(Records shown)

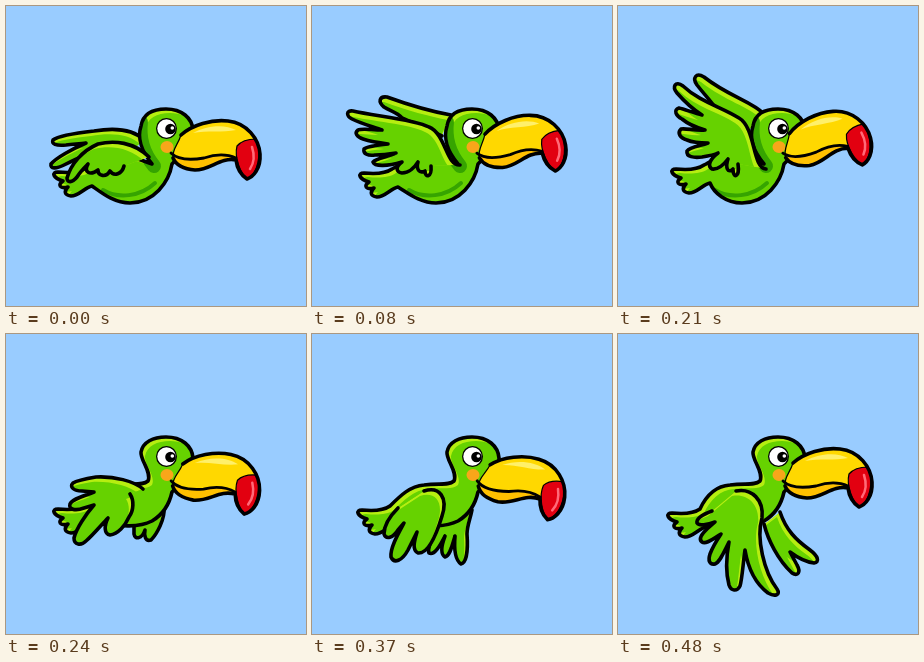
Write an HTML page with a canvas that moves like this. It is 300 px wide and 300 px high and loops after 0.56 s.

```html
<!DOCTYPE html>
<html lang="en">
<head>
<meta charset="utf-8">
<title>Flying bird</title>
<style>
html, body { margin: 0; width: 100%; height: 100%; overflow: hidden; background: #9cf; }
canvas { display: block; width: 300px; height: 300px; }
</style>
</head>
<body>
<canvas id="stage" width="300" height="300"></canvas>
<script>
const ctx = document.getElementById('stage').getContext('2d');
const STEP = 80;
const INK = '#000', GREEN = '#66d200', LIME = '#b6ee10', DARK = '#36a400';

const shape = d => new Path2D(d);

const head = 'C137 108 147 103 160 103C176 103 186 112 187 124C188 136 174 150 166 158';
const outlines = {
  glide: {
    neck: 'M146 158C136 146 131 132 135 120',
    belly: 'C163 176 148 197 124 197C108 197 96 187',
    back: 'C90 158 100 150 110 145Z'
  },
  flap: {
    neck: 'M142 147C146 138 134 126 135 118',
    belly: 'C163 172 156 181 146 187C128 196 104 190',
    back: 'C88 162 98 152 112 151C128 149 136 152 142 147Z'
  }
};

// One silhouette of head, belly and tail; the tail is moved by (x, y)
function bodyShape(kind, [x, y]) {
  const at = (...v) => v.map((n, i) => n + (i % 2 ? y : x)).join(' ');
  const { neck, belly, back } = outlines[kind];
  return shape(neck + head + belly + ' ' + at(86, 181)
    + 'C' + at(78, 183, 73, 191, 65, 191) + 'C' + at(58, 190, 58, 186, 62, 182)
    + 'C' + at(54, 184, 51, 180, 57, 176) + 'C' + at(47, 173, 45, 167, 52, 167)
    + 'C' + at(62, 168, 73, 168, 80, 163) + back);
}

const neckShade = shape('M135 116C133 132 138 148 148 160');
const bellyShade = shape('M97 184C112 193 134 191 149 177');

const beakEdge = 'M175 129C186 119 206 113 222 115C241 117 253 133 254 148C255 163 247 171 241 173C235 169 231 162 230 154C214 151 205 164 189 164C177 163 170 159 167 152';
const beakBase = 'C166 143 172 139 175 129';
const beak = shape(beakEdge + beakBase);
const beakOutline = shape(beakEdge);
const beakRoot = shape('M167 152' + beakBase);
const beakShade = shape('M167 150C185 156 208 148 230 150L230 154C214 151 205 164 189 164C177 163 170 159 167 150Z');
const beakGlow = shape('M187 127C201 119 219 118 230 124C217 127 200 124 187 127Z');
const beakTip = shape('M231 140C236 134 244 133 250 133C256 148 252 168 241 173C235 168 228 152 231 140Z');
const tipGlow = shape('M246 141C249 150 248 157 244 163');
const mouth = shape('M165 147C172 154 186 154 198 152C210 148 221 148 230 152');

// tilt: beak angle in degrees; tail: offset of the tail feathers
const poses = [
  {
    tilt: 0, tail: [0, -1], kind: 'glide',
    far: 'M138 134C126 122 106 122 88 125C70 127 52 130 47 134C45 138 50 140 60 139C68 138 74 138 80 137C66 143 50 152 45 158C44 163 50 163 58 159C64 156 72 152 78 150L110 158',
    near: 'M143 151C128 136 108 134 92 138C76 145 65 158 61 172C61 177 66 177 71 171C74 166 78 162 82 158C77 166 84 170 92 164C92 170 100 172 104 165C108 171 116 168 118 160'
  },
  {
    tilt: -6, tail: [0, 0], kind: 'glide',
    far: 'M139 109C122 106 97 99 75 91C67 90 66 96 72 101C78 105 85 106 90 112L130 130',
    near: 'M148 159C134 160 134 128 117 121C102 113 62 110 41 105C34 104 34 110 40 113C50 118 62 121 70 124C60 124 50 122 46 124C42 127 45 131 51 133C60 136 68 137 76 138C66 139 56 140 52 143C51 148 56 150 63 149C70 149 78 148 84 147C76 151 64 152 61 156C63 161 76 160 90 156C83 161 84 166 90 167C97 167 103 161 106 156C104 163 107 168 113 165C113 172 120 172 119 160'
  },
  {
    tilt: -10.5, tail: [6, -4], kind: 'glide',
    far: 'M146 108C135 96 110 90 86 71C78 66 74 72 79 79C86 88 92 94 96 100L130 125',
    near: 'M148 163C134 162 138 122 121 112C104 101 82 96 65 80C57 74 54 81 59 87C66 95 76 104 84 109C76 107 66 103 61 102C55 104 58 110 64 113C70 118 80 122 87 124C78 125 68 122 63 123C59 127 62 132 69 134C76 137 84 137 90 137C82 140 72 141 69 145C68 151 76 152 84 151C90 150 96 149 100 147C92 153 89 160 94 163C101 164 107 157 110 153C107 162 110 168 115 163C115 173 122 172 120 158'
  },
  {
    tilt: 5.5, tail: [0, 8], kind: 'flap',
    far: 'M158 174C159 185 151 200 145 206C139 208 138 201 139 196C136 205 129 206 128 200L128 176',
    near: 'M137 155C128 147 108 142 90 143C78 145 70 147 67 149C63 153 68 157 76 157L88 158C78 162 66 165 64 170C62 176 70 177 78 174L88 171C80 180 70 195 68 204C68 211 75 212 80 207C88 200 96 190 102 184C98 192 98 200 104 201C112 200 119 192 123 183C128 176 128 166 124 160'
  },
  {
    tilt: 10, tail: [-2, 9], kind: 'flap',
    far: 'M128 188C124 200 114 212 117 219C122 222 128 212 133 202C130 210 128 220 133 223C138 222 140 212 143 202C142 214 143 226 149 230C155 229 156 214 155 200C155 192 158 186 160 176L140 170',
    near: 'M112 157C128 152 136 164 130 182C124 202 116 220 106 219C100 216 102 208 105 198L96 216C90 227 82 230 79 223C78 214 86 200 92 189L86 196C81 204 74 206 72 200C72 192 78 182 86 174'
  },
  {
    tilt: 4.5, tail: [-2, 7], kind: 'flap',
    far: 'M134 182C130 200 126 222 129 231C134 235 139 226 141 212C144 224 156 240 166 242C172 240 170 232 166 224C160 210 158 196 158 183L150 165',
    near: 'M118 156C134 152 146 162 138 184C128 200 124 225 124 244C124 254 118 257 114 253C110 244 110 226 107 212C102 226 96 236 90 233C86 228 92 214 97 204C93 209 88 215 83 214C80 210 84 204 89 194C86 198 82 202 78 200C74 196 78 188 86 180'
  },
  {
    tilt: 0, tail: [2, 12], kind: 'flap',
    far: 'M146 190C150 206 160 226 174 239C180 243 183 238 179 231L172 218C180 224 188 228 196 229C202 228 200 222 192 216C178 206 168 196 162 178',
    near: 'M118 157C134 154 146 166 144 184C138 204 146 238 159 255C163 261 157 263 150 259C138 250 130 234 127 216C125 230 124 246 122 252C119 258 113 257 111 251C108 240 108 224 111 208C106 218 102 228 97 230C91 231 90 226 92 220C95 212 99 206 103 200C96 204 88 211 84 208C80 205 84 200 89 195L97 188C90 190 82 193 79 189C78 184 86 180 94 177'
  }
].map(p => ({
  ...p,
  far: shape(p.far),
  near: shape(p.near),
  body: bodyShape(p.kind, p.tail)
}));

function fill(path, color) {
  ctx.fillStyle = color;
  ctx.fill(path);
}

function line(path, width, color = INK) {
  ctx.lineWidth = width;
  ctx.strokeStyle = color;
  ctx.stroke(path);
}

function disc(x, y, rx, color, ry = rx) {
  ctx.beginPath();
  ctx.ellipse(x, y, rx, ry, 0, 0, Math.PI * 2);
  ctx.fillStyle = color;
  ctx.fill();
}

// Green part with a lime rim on the side away from (dx, dy)
function part(path, dx, dy, shade = () => {}) {
  ctx.save();
  ctx.clip(path);
  fill(path, LIME);
  ctx.translate(dx, dy);
  fill(path, GREEN);
  ctx.translate(-dx, -dy);
  shade();
  ctx.restore();
  line(path, 3.6);
}

function shadeGlide() {
  line(neckShade, 14, DARK);
  line(bellyShade, 4, DARK);
}

function drawBeak(tilt) {
  ctx.save();
  ctx.translate(166, 148);
  ctx.rotate(tilt * Math.PI / 180);
  ctx.translate(-166, -148);
  fill(beak, '#ffd800');
  fill(beakShade, '#ffc000');
  fill(beakGlow, '#fff06a');
  fill(beakTip, '#e20010');
  line(tipGlow, 2.5, '#ff6a78');
  line(beakTip, 1.2);
  line(beakRoot, 1.2);
  line(mouth, 2.8);
  line(beakOutline, 3.6);
  ctx.restore();
}

function drawFace() {
  disc(161, 141, 6.5, '#f9a61a', 6);
  disc(160.5, 122.5, 10.5, INK);
  disc(160.5, 122.5, 9.2, '#fff');
  disc(164.5, 123, 5.3, INK);
  disc(166.3, 122, 1.8, '#fff');
}

function draw(pose) {
  const glide = pose.kind === 'glide';
  ctx.fillStyle = '#99ccff';
  ctx.fillRect(0, 0, 300, 300);
  ctx.lineCap = ctx.lineJoin = 'round';

  part(pose.far, -3, 5);
  part(pose.body, 4, 4, glide ? shadeGlide : undefined);
  drawFace();
  part(pose.near, -4, 5);
  drawBeak(pose.tilt);
}

const start = performance.now();
function tick() {
  const t = Math.max(0, performance.now() - start);
  draw(poses[Math.floor(t / STEP) % poses.length]);
  requestAnimationFrame(tick);
}
tick();
</script>
</body>
</html>
```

(End Records shown)

■ **The problem**
Write out every line from the entries where "flap" appears.

■ **Exercise output**
  flap: {
    tilt: 5.5, tail: [0, 8], kind: 'flap',
    tilt: 10, tail: [-2, 9], kind: 'flap',
    tilt: 4.5, tail: [-2, 7], kind: 'flap',
    tilt: 0, tail: [2, 12], kind: 'flap',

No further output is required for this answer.